People in the United States are honoring Monday those who died in military service with the annual Memorial Day holiday.
While many communities across the country honored war dead with parades, patriotic concerts and ceremonies, others marked the day with quiet reflection on those who have lost their lives in military service.
President Barack Obama laid a wreath at the Tomb of the Unknowns as part of his observance of Memorial Day. The ceremony at Arlington National Cemetery was attended by dignitaries, military personnel and families of the fallen.
Obama spoke about the men and women who have died to secure the United States' liberty and keep its citizen safe. He also noted that this is the first Memorial Day since the war in Afghanistan came to an end. The president said Afghanistan remains a dangerous place and that fewer than 10,000 troops remain in Afghanistan to train and assist Afghan forces.
WATCH: President Obama at Arlington Cemetery
On Sunday, thousands of motorcycle riders rolled through Washington for the annual Rolling Thunder rally to call attention to prisoners of war and those missing in action.
WATCH: Katherine Gypson's report on Rolling Thunder
The first large-scale observance of what was originally called Decoration Day took place at Arlington cemetery in 1868, three years after the bloody U.S. Civil War that killed more than 600,000 people.

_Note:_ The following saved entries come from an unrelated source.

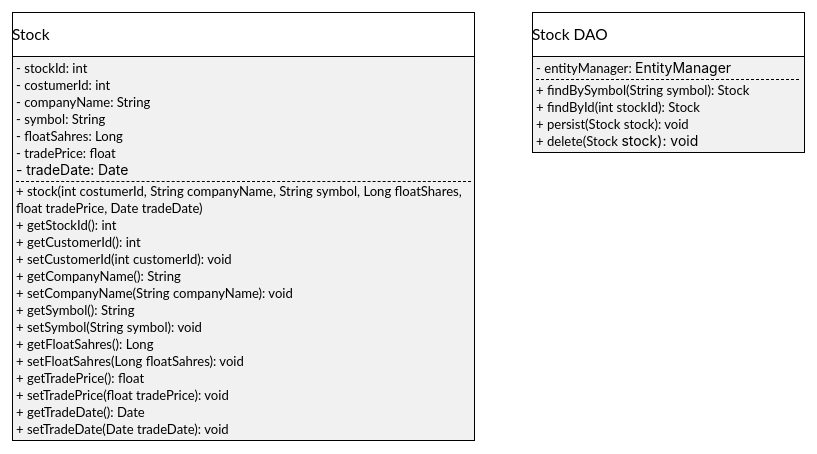
<!DOCTYPE html>
<html lang="en">
<head>
<meta charset="utf-8">
<title>Stock class diagram</title>
<style>
:root {
  --paper: #fff;
  --line: #000;
  --ink: #000;
  --fill: #f1f1f1;
}
* { box-sizing: border-box; margin: 0; padding: 0; }
body {
  width: 817px;
  height: 454px;
  overflow: hidden;
  background: var(--paper);
  color: var(--ink);
  font-family: Lato, "Open Sans", sans-serif;
}
.diagram {
  position: relative;
  width: 817px;
  height: 454px;
}
.class-node {
  position: absolute;
  top: 12px;
  display: flex;
  flex-direction: column;
  border: 1px solid var(--line);
  background: var(--fill);
}
.stock { left: 12px; width: 463px; height: 429px; }
.stock-dao { left: 532px; width: 273px; height: 141px; }
.class-name {
  display: flex;
  align-items: center;
  height: 44px;
  flex: none;
  padding-bottom: 2px;
  border-bottom: 1px solid var(--line);
  background: var(--paper);
  font-size: 15.5px;
  font-weight: 400;
}
.class-name span { margin-left: -1px; }
.members { padding: 3px 3px 0; }
.members ul {
  list-style: none;
  font-size: 13.1px;
  line-height: 17px;
}
.methods {
  margin-top: 2px;
  padding-top: 1px;
  border-top: 1px dashed var(--line);
}
.stock-dao .methods { padding-top: 2px; }
.stock-dao .members { padding-right: 5px; }
.alt { font-family: Inter, Roboto, sans-serif; font-size: 14px; line-height: 16px; }
.alt.tight { letter-spacing: -0.1px; }
</style>
</head>
<body>
<main class="diagram">
  <section class="class-node stock">
    <h2 class="class-name"><span>Stock</span></h2>
    <div class="members">
      <ul class="attributes">
        <li>- stockId: int</li>
        <li>- costumerId: int</li>
        <li>- companyName: String</li>
        <li>- symbol: String</li>
        <li>- floatSahres: Long</li>
        <li>- tradePrice: float</li>
        <li><span class="alt tight">- tradeDate: Date</span></li>
      </ul>
      <ul class="methods">
        <li>+ stock(int costumerId, String companyName, String symbol, Long floatShares,<br>float tradePrice, Date tradeDate)</li>
        <li>+ getStockId(): int</li>
        <li>+ getCustomerId(): int</li>
        <li>+ setCustomerId(int customerId): void</li>
        <li>+ getCompanyName(): String</li>
        <li>+ setCompanyName(String companyName): void</li>
        <li>+ getSymbol(): String</li>
        <li>+ setSymbol(String symbol): void</li>
        <li>+ getFloatSahres(): Long</li>
        <li>+ setFloatSahres(Long floatSahres): void</li>
        <li>+ getTradePrice(): float</li>
        <li>+ setTradePrice(float tradePrice): void</li>
        <li>+ getTradeDate(): Date</li>
        <li>+ setTradeDate(Date tradeDate): void</li>
      </ul>
    </div>
  </section>

  <section class="class-node stock-dao">
    <h2 class="class-name"><span>Stock DAO</span></h2>
    <div class="members">
      <ul class="attributes">
        <li>- entityManager: <span class="alt">EntityManager</span></li>
      </ul>
      <ul class="methods">
        <li>+ findBySymbol(String symbol): Stock</li>
        <li>+ findById(int stockId): Stock</li>
        <li>+ persist(Stock stock): void</li>
        <li>+ delete(Stock <span class="alt">stock): void</span></li>
      </ul>
    </div>
  </section>
</main>
</body>
</html>
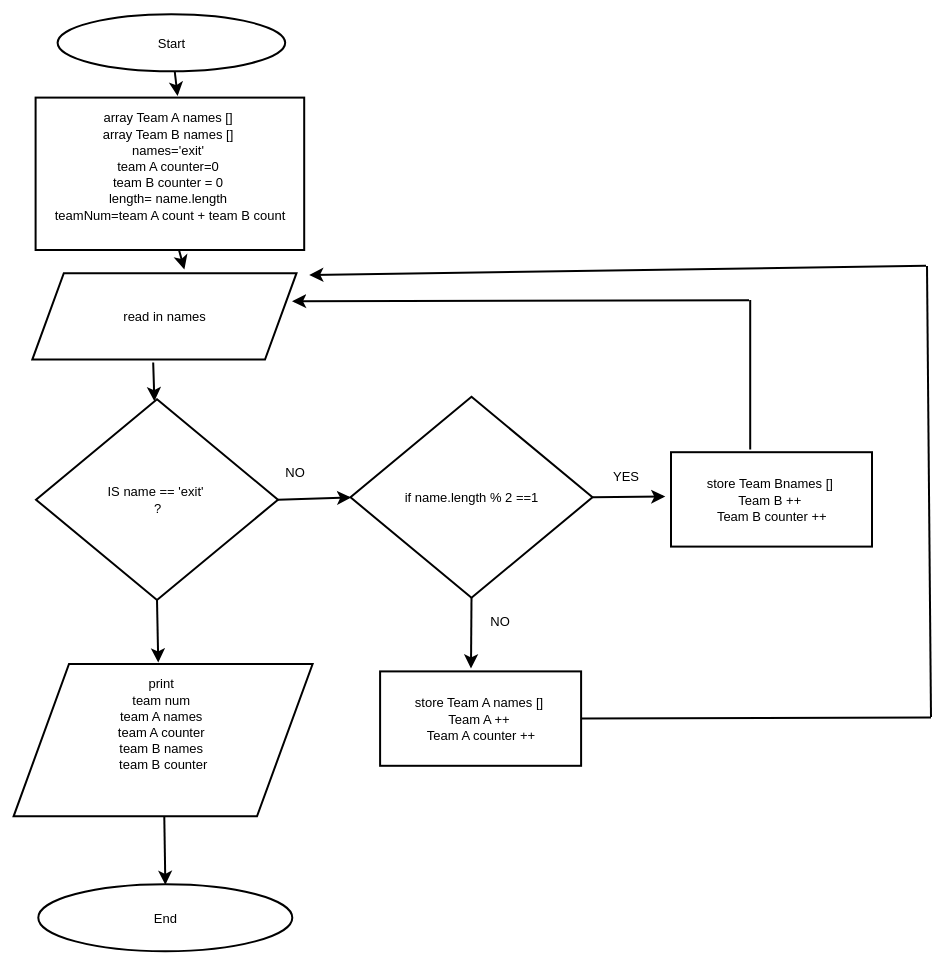
<!DOCTYPE html>
<html lang="en">
<head>
<meta charset="utf-8">
<title>Team sorting flowchart</title>
<style>
:root { --ink: #000; --paper: #fff; }
* { box-sizing: border-box; margin: 0; }
body { background: var(--paper); overflow: hidden; }
.flowchart {
  position: relative; width: 944px; height: 964px; overflow: hidden;
  background: var(--paper); color: var(--ink);
  font: 13px/16.2px "Liberation Sans", Arial, sans-serif;
}
.drawing { position: absolute; inset: 0; display: block; }
.shapes { fill: var(--paper); stroke: var(--ink); stroke-width: 2; }
.connectors { fill: none; stroke: var(--ink); stroke-width: 2; }
.arrows { marker-end: url(#arrowhead); }
.node, .branch {
  position: absolute; left: var(--x); top: var(--y);
  transform: translateX(-50%); text-align: center; white-space: nowrap;
}
.node span { display: block; }
.node .nudge { position: relative; left: 2px; }
</style>
</head>
<body>
<main class="flowchart">
  <svg class="drawing" width="944" height="964" viewBox="0 0 944 964" aria-hidden="true">
    <defs>
      <marker id="arrowhead" markerUnits="userSpaceOnUse" markerWidth="15" markerHeight="15" refX="12" refY="7.5" orient="auto">
        <polygon points="14.5,7.5 0,14.7 3.6,7.5 0,0.3" fill="#000"/>
      </marker>
    </defs>
    <g class="shapes">
      <ellipse cx="171.4" cy="42.8" rx="113.8" ry="28.5"/>
      <rect x="35.6" y="97.6" width="268.6" height="152.4"/>
      <polygon points="63.8,273.2 296.5,273.2 265,359.6 32.3,359.6"/>
      <polygon points="157,399.3 278,499.7 157,600 36,499.7"/>
      <polygon points="471.5,396.8 592.5,497.3 471.5,597.8 350.5,497.3"/>
      <rect x="671" y="452.2" width="201" height="94.4"/>
      <rect x="380.1" y="671.4" width="201" height="94.4"/>
      <polygon points="69,664 312.6,664 257,816.3 13.6,816.3"/>
      <ellipse cx="165.3" cy="917.7" rx="127" ry="33.5"/>
    </g>
    <g class="connectors">
      <line x1="750.2" y1="300" x2="750.2" y2="449.5"/>
      <line x1="581" y1="718.6" x2="931" y2="717.6"/>
      <line x1="931" y1="717" x2="927" y2="266"/>
    </g>
    <g class="connectors arrows">
      <line x1="174.8" y1="72" x2="177.3" y2="93.5"/>
      <line x1="179" y1="250" x2="183.7" y2="267"/>
      <line x1="153.2" y1="362.5" x2="154.3" y2="398.7"/>
      <line x1="157" y1="600" x2="158.2" y2="660"/>
      <line x1="164.3" y1="817" x2="165.3" y2="882.3"/>
      <line x1="278" y1="499.7" x2="348.7" y2="497.5"/>
      <line x1="592.5" y1="497.2" x2="662.8" y2="496.6"/>
      <line x1="471.5" y1="598" x2="471" y2="666"/>
      <line x1="749" y1="300.2" x2="294.5" y2="301.2"/>
      <line x1="926" y1="265.8" x2="311.7" y2="275"/>
    </g>
  </svg>

  <div class="node" style="--x:171.5px; --y:36.4px">Start</div>
  <div class="node" style="--x:168px; --y:110.3px">
    <span>array Team A names []</span>
    <span>array Team B names []</span>
    <span>names='exit'</span>
    <span>team A counter=0</span>
    <span>team B counter = 0</span>
    <span>length= name.length</span>
    <span class="nudge">teamNum=team A count + team B count</span>
  </div>
  <div class="node" style="--x:164.5px; --y:309.4px">read in names</div>
  <div class="node" style="--x:155.5px; --y:484.4px">
    <span>IS name == 'exit'</span>
    <span class="nudge">?</span>
  </div>
  <div class="node" style="--x:471.5px; --y:490.4px">if name.length % 2 ==1</div>
  <div class="node" style="--x:769.8px; --y:476.3px">
    <span>store Team Bnames []</span>
    <span>Team B ++</span>
    <span class="nudge">Team B counter ++</span>
  </div>
  <div class="node" style="--x:479px; --y:695.3px">
    <span>store Team A names []</span>
    <span>Team A ++</span>
    <span class="nudge">Team A counter ++</span>
  </div>
  <div class="node" style="--x:161.2px; --y:676.4px">
    <span>print</span>
    <span>team num</span>
    <span>team A names</span>
    <span>team A counter</span>
    <span>team B names</span>
    <span class="nudge">team B counter</span>
  </div>
  <div class="node" style="--x:165.3px; --y:911.4px">End</div>

  <div class="branch" style="--x:295px; --y:465.4px">NO</div>
  <div class="branch" style="--x:626px; --y:469.4px">YES</div>
  <div class="branch" style="--x:500px; --y:614.4px">NO</div>
</main>
</body>
</html>
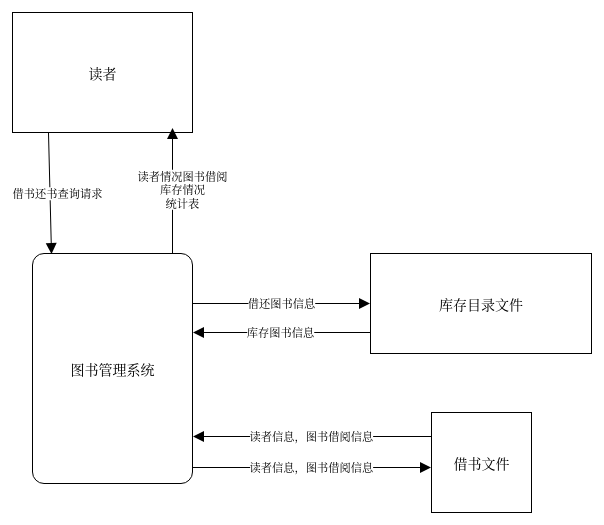
<!DOCTYPE html>
<html lang="zh-CN">
<head>
<meta charset="utf-8">
<title>图书管理系统</title>
<style>
:root {
  --paper: #fff;
  --ink: #000;
}
* { box-sizing: border-box; }
html, body { margin: 0; overflow: hidden; background: var(--paper); }
.diagram {
  position: relative;
  width: 604px;
  height: 525px;
  overflow: hidden;
  background: var(--paper);
  color: var(--ink);
  font-family: "Noto Serif CJK SC", "Noto Serif CJK JP", serif;
}
.node {
  position: absolute;
  display: flex;
  align-items: center;
  justify-content: center;
  border: 1px solid var(--ink);
  font-size: 14px;
  line-height: 20px;
  white-space: nowrap;
}
.reader { left: 12px; top: 12px; width: 181px; height: 121px; }
.system { left: 32px; top: 253px; width: 161px; height: 231px; border-radius: 12px; }
.catalog { left: 370px; top: 253px; width: 222px; height: 101px; }
.loans { left: 431px; top: 412px; width: 101px; height: 101px; }
.flows { position: absolute; left: 0; top: 0; }
.flows line { stroke: var(--ink); stroke-width: 1; }
.flows polygon { fill: var(--ink); }
.label {
  position: absolute;
  transform: translate(-50%, -50%);
  background: var(--paper);
  font-size: 11.25px;
  line-height: 13.5px;
  text-align: center;
  white-space: nowrap;
}
.request { left: 57.5px; top: 193.5px; }
.report { left: 182.5px; top: 189.5px; }
.stock-out { left: 281.5px; top: 303.5px; }
.stock-in { left: 280.5px; top: 332.5px; }
.loan-in { left: 311.5px; top: 436.5px; }
.loan-out { left: 311.5px; top: 467.5px; }
</style>
</head>
<body>
<main class="diagram">
  <div class="node reader">读者</div>
  <div class="node system">图书管理系统</div>
  <div class="node catalog">库存目录文件</div>
  <div class="node loans">借书文件</div>

  <svg class="flows" width="604" height="525" viewBox="0 0 604 525" aria-hidden="true">
    <defs>
      <polygon id="arrowhead" points="0,0 -11,-5.5 -11,5.5"/>
    </defs>
    <line x1="48.5" y1="133" x2="51.3" y2="246"/>
    <use href="#arrowhead" transform="translate(51.5 254) rotate(88.6)"/>
    <line x1="172.5" y1="253" x2="172.5" y2="136"/>
    <use href="#arrowhead" transform="translate(172.5 128) rotate(-90)"/>
    <line x1="193" y1="303.5" x2="362" y2="303.5"/>
    <use href="#arrowhead" transform="translate(370 303.5)"/>
    <line x1="370" y1="332.5" x2="201" y2="332.5"/>
    <use href="#arrowhead" transform="translate(193 332.5) rotate(180)"/>
    <line x1="431" y1="436.5" x2="201" y2="436.5"/>
    <use href="#arrowhead" transform="translate(193 436.5) rotate(180)"/>
    <line x1="193" y1="467.5" x2="423" y2="467.5"/>
    <use href="#arrowhead" transform="translate(431 467.5)"/>
  </svg>

  <div class="label request">借书还书查询请求</div>
  <div class="label report">读者情况图书借阅<br>库存情况<br>统计表</div>
  <div class="label stock-out">借还图书信息</div>
  <div class="label stock-in">库存图书信息</div>
  <div class="label loan-in">读者信息，图书借阅信息</div>
  <div class="label loan-out">读者信息，图书借阅信息</div>
</main>
</body>
</html>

Many Americans have the day off from work and school, and the three-day weekend is seen as the unofficial start of the summer vacation season. Many families have picnics or make trips to the beach, parks or campgrounds.